PPS - If anybody can get this set of books in front of Whedon, consider yourself tasked.

PPPS - Yes, Warbreaker would be an excellent movie as well, especially given the visually-oriented nature of the magic system.  Whether it is a more or less likely than Mistborn is a purely academic discussion, and I would have acknowledged that above, but that first paragraph was already running a bit long.

PPPPS - Why are you still reading post-scripts? Seriously, surf on over to Cracked or something.

Monday, September 6, 2010

Brandon Sanderson Post-Signing Geekout Blog Post

There were lots of questions about Brandon Sanderson's expanded cosmology, but the most interesting answer came well after the Q&A.  Said cosmology--the tale of Hoid and the Shards of Adonalsium--at this point amounts to little more than wild speculation about a series of easter eggs throughout Sanderson's corpus; Sanderson has confirmed very little, although you can occasionally gauge by his reactions to questions that the fans have figured out more than he intended.

He was asked if he had planned it from the very beginning--even in the 13 books he wrote before getting a single one published.  He said yes, that he had.  He wanted to write epic fantasy, but he knew he couldn't start a series and hope to get it published--so he created standalone novels and mini-series' that take place in the same universe and have at least one common character.  Since he knew he couldn't sell an editor on it, he hid it from the editors.

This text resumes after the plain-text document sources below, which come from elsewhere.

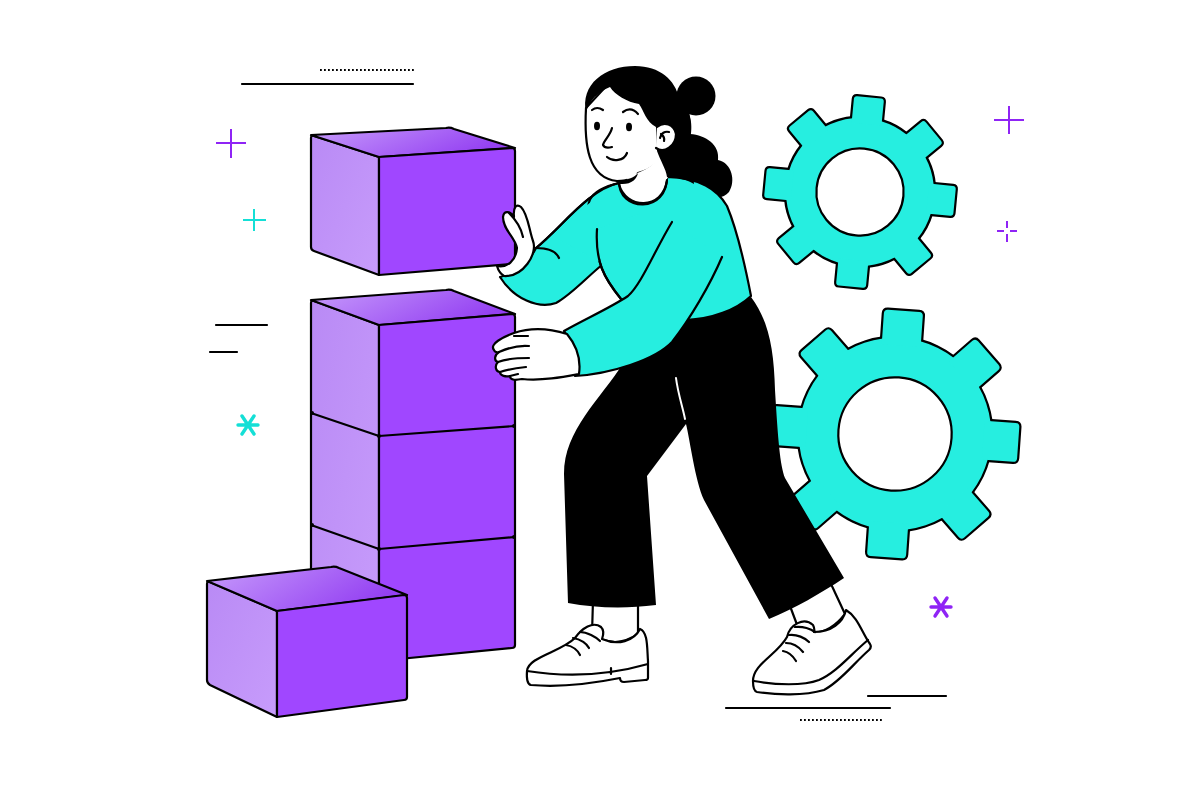
<!DOCTYPE html>
<html lang="en">
<head>
<meta charset="utf-8">
<title>Building with blocks</title>
<style>
:root {
  --ink: #000;
  --paper: #fff;
  --teal: #26eee0;
  --teal-mark: #14dfd6;
  --violet: #a047ff;
  --violet-mark: #8f24f5;
  --lilac: #c79cfb;
  --lilac-deep: #b98af5;
}
html, body { margin: 0; background: var(--paper); overflow: hidden; }
svg { display: block; width: 1200px; height: 800px; }
.line { fill: none; stroke: var(--ink); stroke-width: 2.2; stroke-linecap: round; stroke-linejoin: round; }
.skin, .shoe { fill: var(--paper); stroke: var(--ink); stroke-width: 2.2; stroke-linecap: round; stroke-linejoin: round; }
.solid { fill: var(--ink); }
.sweater { fill: var(--teal); stroke: var(--ink); stroke-width: 2.2; stroke-linecap: round; stroke-linejoin: round; }
.box { stroke: var(--ink); stroke-width: 2.2; stroke-linejoin: round; }
.front { fill: var(--violet); }
.side { fill: url(#side-shade); }
.top { fill: url(#top-shade); }
.gear-edge { fill: var(--ink); stroke: var(--ink); stroke-width: 4.4; stroke-linejoin: round; }
.gear-face { fill: var(--teal); }
.gear-hole { fill: var(--paper); stroke: var(--ink); stroke-width: 2.2; }
.gear-part { vector-effect: non-scaling-stroke; }
.dots { fill: none; stroke: var(--ink); stroke-width: 1.8; stroke-dasharray: 1.8 2.2; }
.violet-mark { fill: none; stroke: var(--violet-mark); stroke-width: 2; }
.teal-mark { fill: none; stroke: var(--teal-mark); stroke-width: 2; }
.star { stroke-width: 3.4; stroke-linecap: round; }
</style>
</head>
<body>
<svg viewBox="0 0 1200 800" role="img" aria-label="A woman stacking purple boxes beside two turquoise gears">
  <defs>
    <linearGradient id="side-shade" x1="0" y1="0" x2="1" y2="1">
      <stop offset="0" stop-color="var(--lilac-deep)"/>
      <stop offset="1" stop-color="var(--lilac)"/>
    </linearGradient>
    <linearGradient id="top-shade" x1="0" y1="0" x2="1" y2="0.35">
      <stop offset="0" stop-color="var(--lilac)"/>
      <stop offset="1" stop-color="#9440f2"/>
    </linearGradient>
    <path id="tooth" class="gear-part" d="M-15 -68 L-15 -92 Q-15 -95 -12 -95 L12 -95 Q15 -95 15 -92 L15 -68Z"/>
    <g id="gear-body">
      <circle class="gear-part" r="74"/>
      <use href="#tooth"/>
      <use href="#tooth" transform="rotate(45)"/>
      <use href="#tooth" transform="rotate(90)"/>
      <use href="#tooth" transform="rotate(135)"/>
      <use href="#tooth" transform="rotate(180)"/>
      <use href="#tooth" transform="rotate(225)"/>
      <use href="#tooth" transform="rotate(270)"/>
      <use href="#tooth" transform="rotate(315)"/>
    </g>
    <g id="gear">
      <use href="#gear-body" class="gear-edge"/>
      <use href="#gear-body" class="gear-face"/>
      <circle class="gear-hole gear-part" r="43.6"/>
    </g>
    <path id="asterisk" d="M-10 0H10M-6 -9L6 9M6 -9L-6 9"/>
  </defs>

  <rect width="1200" height="800" fill="var(--paper)"/>

  <g id="accents">
    <path class="line" d="M242 84H413M216 325H267M210 352H237M868 696H946M726 708H890"/>
    <path class="dots" d="M320 70H416M800 720H883"/>
    <path class="violet-mark" d="M216 143H246M231 129V158M994 120H1024M1009 106V134"/>
    <path class="violet-mark" stroke-width="1.6" d="M997 231H1004M1010 231H1017M1007 221V228M1007 234V242"/>
    <path class="teal-mark" d="M243 220H266M254 209V231"/>
    <use href="#asterisk" class="teal-mark star" x="248" y="425"/>
    <use href="#asterisk" class="violet-mark star" x="941" y="607"/>
  </g>

  <g id="gears">
    <use href="#gear" transform="translate(860 192) rotate(5.5)"/>
    <use href="#gear" transform="translate(895 434) rotate(4) scale(1.3)"/>
  </g>

  <g id="boxes" class="box">
    <g id="raised-box">
      <path class="side" d="M311 138Q311 135 314 136L379 157V275L314 251Q311 250 311 247Z"/>
      <path class="top" d="M311 135L446 128Q450 127 454 129L515 148L379 157Z"/>
      <path class="front" d="M379 157L512 148Q515 148 515 151V261Q515 264 512 264L379 275Z"/>
    </g>
    <g id="stack">
      <path class="side" d="M311 303Q311 300 314 301L379 325V661L311 637Z"/>
      <path class="top" d="M311 300L446 290Q450 289 454 291L515 314L379 325Z"/>
      <path class="front" d="M379 325L512 314Q515 314 515 317V645Q515 648 512 648L379 661Z"/>
      <path fill="none" d="M311 413L379 436L515 426M311 525L379 549L515 537"/>
      <g class="solid" stroke="none">
        <circle cx="312" cy="413" r="2"/><circle cx="379" cy="436" r="2"/><circle cx="514" cy="426" r="2"/>
        <circle cx="312" cy="525" r="2"/><circle cx="379" cy="549" r="2"/><circle cx="514" cy="537" r="2"/>
      </g>
    </g>
    <g id="floor-box">
      <path class="side" d="M207 584Q207 581 210 582L277 611V717L210 685Q207 683 207 680Z"/>
      <path class="top" d="M207 581L331 567Q335 566 339 568L407 595L277 611Z"/>
      <path class="front" d="M277 611L404 595Q407 595 407 598V697Q407 700 404 700L277 717Z"/>
    </g>
  </g>

  <g id="woman">
    <g id="shoes">
      <path class="skin" d="M593 600L592 634Q615 650 638 634V600ZM790 606L799 630Q825 640 845 614L831 584Z"/>
      <path class="shoe" d="M527 671C528 657 561 652 575 638C582 628 593 621 601 627C605 631 603 636 602 639C618 646 634 641 640 629C648 632 647 648 648 661V678Q648 680 645 680L624 682Q620 682 620 678C600 682 564 688 531 685Q526 684 527 671Z"/>
      <path class="line" d="M527 671C565 677 606 676 648 664M611 674V668M566 645C573 646 578 651 580 655M573 638C581 639 587 644 589 648M580 632C587 632 596 637 600 641"/>
      <path class="shoe" d="M753 681C753 664 777 655 787 637C790 624 804 617 813 625Q815 629 814 632C831 632 843 623 846 610C858 617 862 633 870 644Q872 647 869 650C853 664 841 681 824 690C804 696 776 695 757 692Q753 691 753 681Z"/>
      <path class="line" d="M754 681C776 685 803 686 819 680C837 672 850 655 868 640M783 651C789 652 793 656 796 661M786 643C793 643 799 647 803 652M789 635C797 634 805 638 809 642M795 627C803 626 811 629 815 632"/>
    </g>

    <path id="trousers" class="solid" d="M751 297C769 321 774 350 775 390C778 440 780 465 785 478L844 578C820 594 795 608 769 619L704 500C695 480 690 440 686 424L647 476L656 605C625 609 595 608 568 603L564 474C564 430 600 400 624 362L686 316Z"/>
    <path d="M676 378C678 394 683 408 685 419" fill="none" stroke="var(--paper)" stroke-width="2" stroke-linecap="round"/>

    <g id="hair-back" class="solid">
      <circle cx="696" cy="96" r="19.5"/>
      <path d="M640 100L680 96C690 108 692 122 690 134C706 135 720 145 718 160C732 163 736 181 729 192C722 200 711 199 700 188L660 182Z"/>
    </g>

    <g id="far-arm">
      <path class="sweater" d="M619 183C588 190 562 227 536 248C530 260 518 273 500 277C514 299 538 309 556 303C571 295 588 276 602 265L640 215Z"/>
      <path class="line" d="M536 248C547 248 556 251 559 258"/>
    </g>
    <path id="sweater-body" class="sweater" d="M619 183C588 190 580 205 597 229C595 262 604 278 621 299L686 320C712 319 736 310 751 296C745 265 738 232 727 206C717 189 700 178 667 177Z"/>
    <path d="M621 185C600 190 568 222 552 236L600 262L598 229L640 214Z" fill="var(--teal)"/>
    <path class="line" d="M597 229C595 262 604 278 621 299M619 183C588 190 562 227 536 248"/>

    <g id="head">
      <path class="skin" d="M619 181C618 212 668 214 667 176L655 150H625Z"/>
      <path class="skin" d="M586 108C584 145 588 178 617 181C627 181 635 178 638 173C652 170 662 160 666 150L660 110L610 82Z"/>
      <path d="M628 176C645 172 658 163 663 150L668 177C664 186 655 194 643 196L625 186Z" fill="var(--paper)"/>
      <path class="line" d="M619 184C625 209 663 211 667 180"/>
      <path class="solid" d="M614 180C626 181 634 178 638 173C637 179 631 185 620 184Z"/>
      <path class="solid" d="M586 113C580 84 605 66 635 66C660 66 675 80 679 98C692 111 693 126 690 140L694 184C684 178 676 178 667 177C666 169 660 160 657 151L656 127C646 122 644 111 639 104C627 102 615 95 610 87C598 92 589 100 586 113Z"/>
      <path class="skin" d="M657 127C664 121 674 124 676 134C676 146 664 154 656 148"/>
      <path class="line" d="M660 138C661 133 665 131 669 132M661 134Q665 137 664 141"/>
      <ellipse class="solid" cx="597" cy="126" rx="3" ry="4.2"/>
      <ellipse class="solid" cx="629" cy="127" rx="3" ry="4.2"/>
      <path class="line" d="M592 110Q597 106 603 110M623 112Q631 106 638 114M612 128C610 136 604 140 603 145Q605 149 612 147M607 157C613 162 624 161 627 153"/>
    </g>

    <g id="near-arm">
      <path d="M672 222C655 250 641 285 628 296C610 308 585 319 564 331C574 345 578 360 575 376C610 374 655 360 672 342C690 319 710 285 722 257Z" fill="var(--teal)"/>
      <path class="line" d="M672 222C655 250 641 285 628 296C610 308 585 319 564 331C574 345 578 360 575 376C610 374 655 360 672 342C690 319 710 285 722 257"/>
    </g>

    <g id="near-hand">
      <path class="skin" d="M567 334C548 328 529 328 514 333C503 337 489 344 494 350Q495 353 499 352C494 355 494 361 498 362C494 366 496 372 500 372C500 376 506 377 510 376C510 381 517 380 522 379C542 381 563 377 579 374C581 360 577 346 567 334Z"/>
      <path class="line" d="M499 352C508 348 518 345 529 346M498 362C508 358 519 358 529 358M500 372C509 369 517 368 526 367M510 376L518 374M514 336L528 336"/>
    </g>
    <g id="far-hand">
      <path class="skin" d="M497 266C507 268 516 261 517 248C515 237 503 230 503 217C504 209 511 212 514 217C513 208 516 203 521 207C528 214 529 230 533 241C538 254 523 277 504 276Q499 273 497 266Z"/>
      <path class="line" d="M509 213C516 220 521 227 523 237"/>
    </g>
  </g>
</svg>
</body>
</html>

Last Wednesday at 7, fantasy author Brandon Sanderson did a signing at the Barnes & Noble in Chesterfield.  He came onto my radar by way of the Writing Excuses weekly podcast (the hands-down must-listen for anyone interested in writing) that I discovered through my brother-in-law, Bill.  We're tremendous fans, so we not only jumped at the chance to get stuff signed, Abby started making things for him to sign (hers are the four on the left). Abby even came in costume:
This being a mistcloak from the Mistborn trilogy.  We got pictures, we got all kinds of things signed.  Brandon even twit-pic'd Abby's costume, saying it was one of the best he'd ever seen (which gave her a perverse thrill).

Around quarter to nine the line was through, so he did Q&A in the store while he signed a few dozen copies of his book that were sitting on a display.  Once the store closed at 9, he continued the Q&A in the parking lot for another half hour or so--which consisted largely of RAFO-ing spoilers for Wheel of Time and his cosmology--and then invited whoever was interested back to his hotel to play Magic: The Gathering.

No, really.

And this was when the real fun began.  For starters, I was the first to the hotel, and Brandon was the second, so I had him to myself for about 5 minutes.  We chatted about... well, mostly about Dan Wells--who is another favorite author of mine that I discovered through the Writing Excuses podcast--while Brandon checked out some of his fan gifts.

Once enough players arrived, the games began.  There were two games--both were everybody-against-Brandon in a Magic variant called "Archenemy" and the players got solidly trounced in the first game by Brandon's "Cthulhu To The Face" deck.  Amid the spell-casting there was more discussion, less the form of a Q&A and more of friendly chatter.  To a certain point--at the end of the day we were all rabid fans hanging on every word of one of our idols.

The second game went better--Evan brought several decks and a few more of us joined the game.  The spoils of our victory were a code for The Great Hunt--a viral-type game leading up to the next Wheel of Time release.  As well we got more stuff signed.  And more pictures.

I've had the pleasure of meeting several mid-to-low-tier celebrities: Jonathan Coulton, Vienna Teng, Jason Webley, even Max Lucado once (although at the time I didn't have any idea who he was).  They're all super-polite and gracious and friendly, but being invited to hang out with ("hang out" here meaning "geek out over nerd games") someone you can normally only admire from a distance was a singularly thrilling experience.

It was one of the most fun evenings I've had in a while, and one of the most interesting for a while to come.

]{p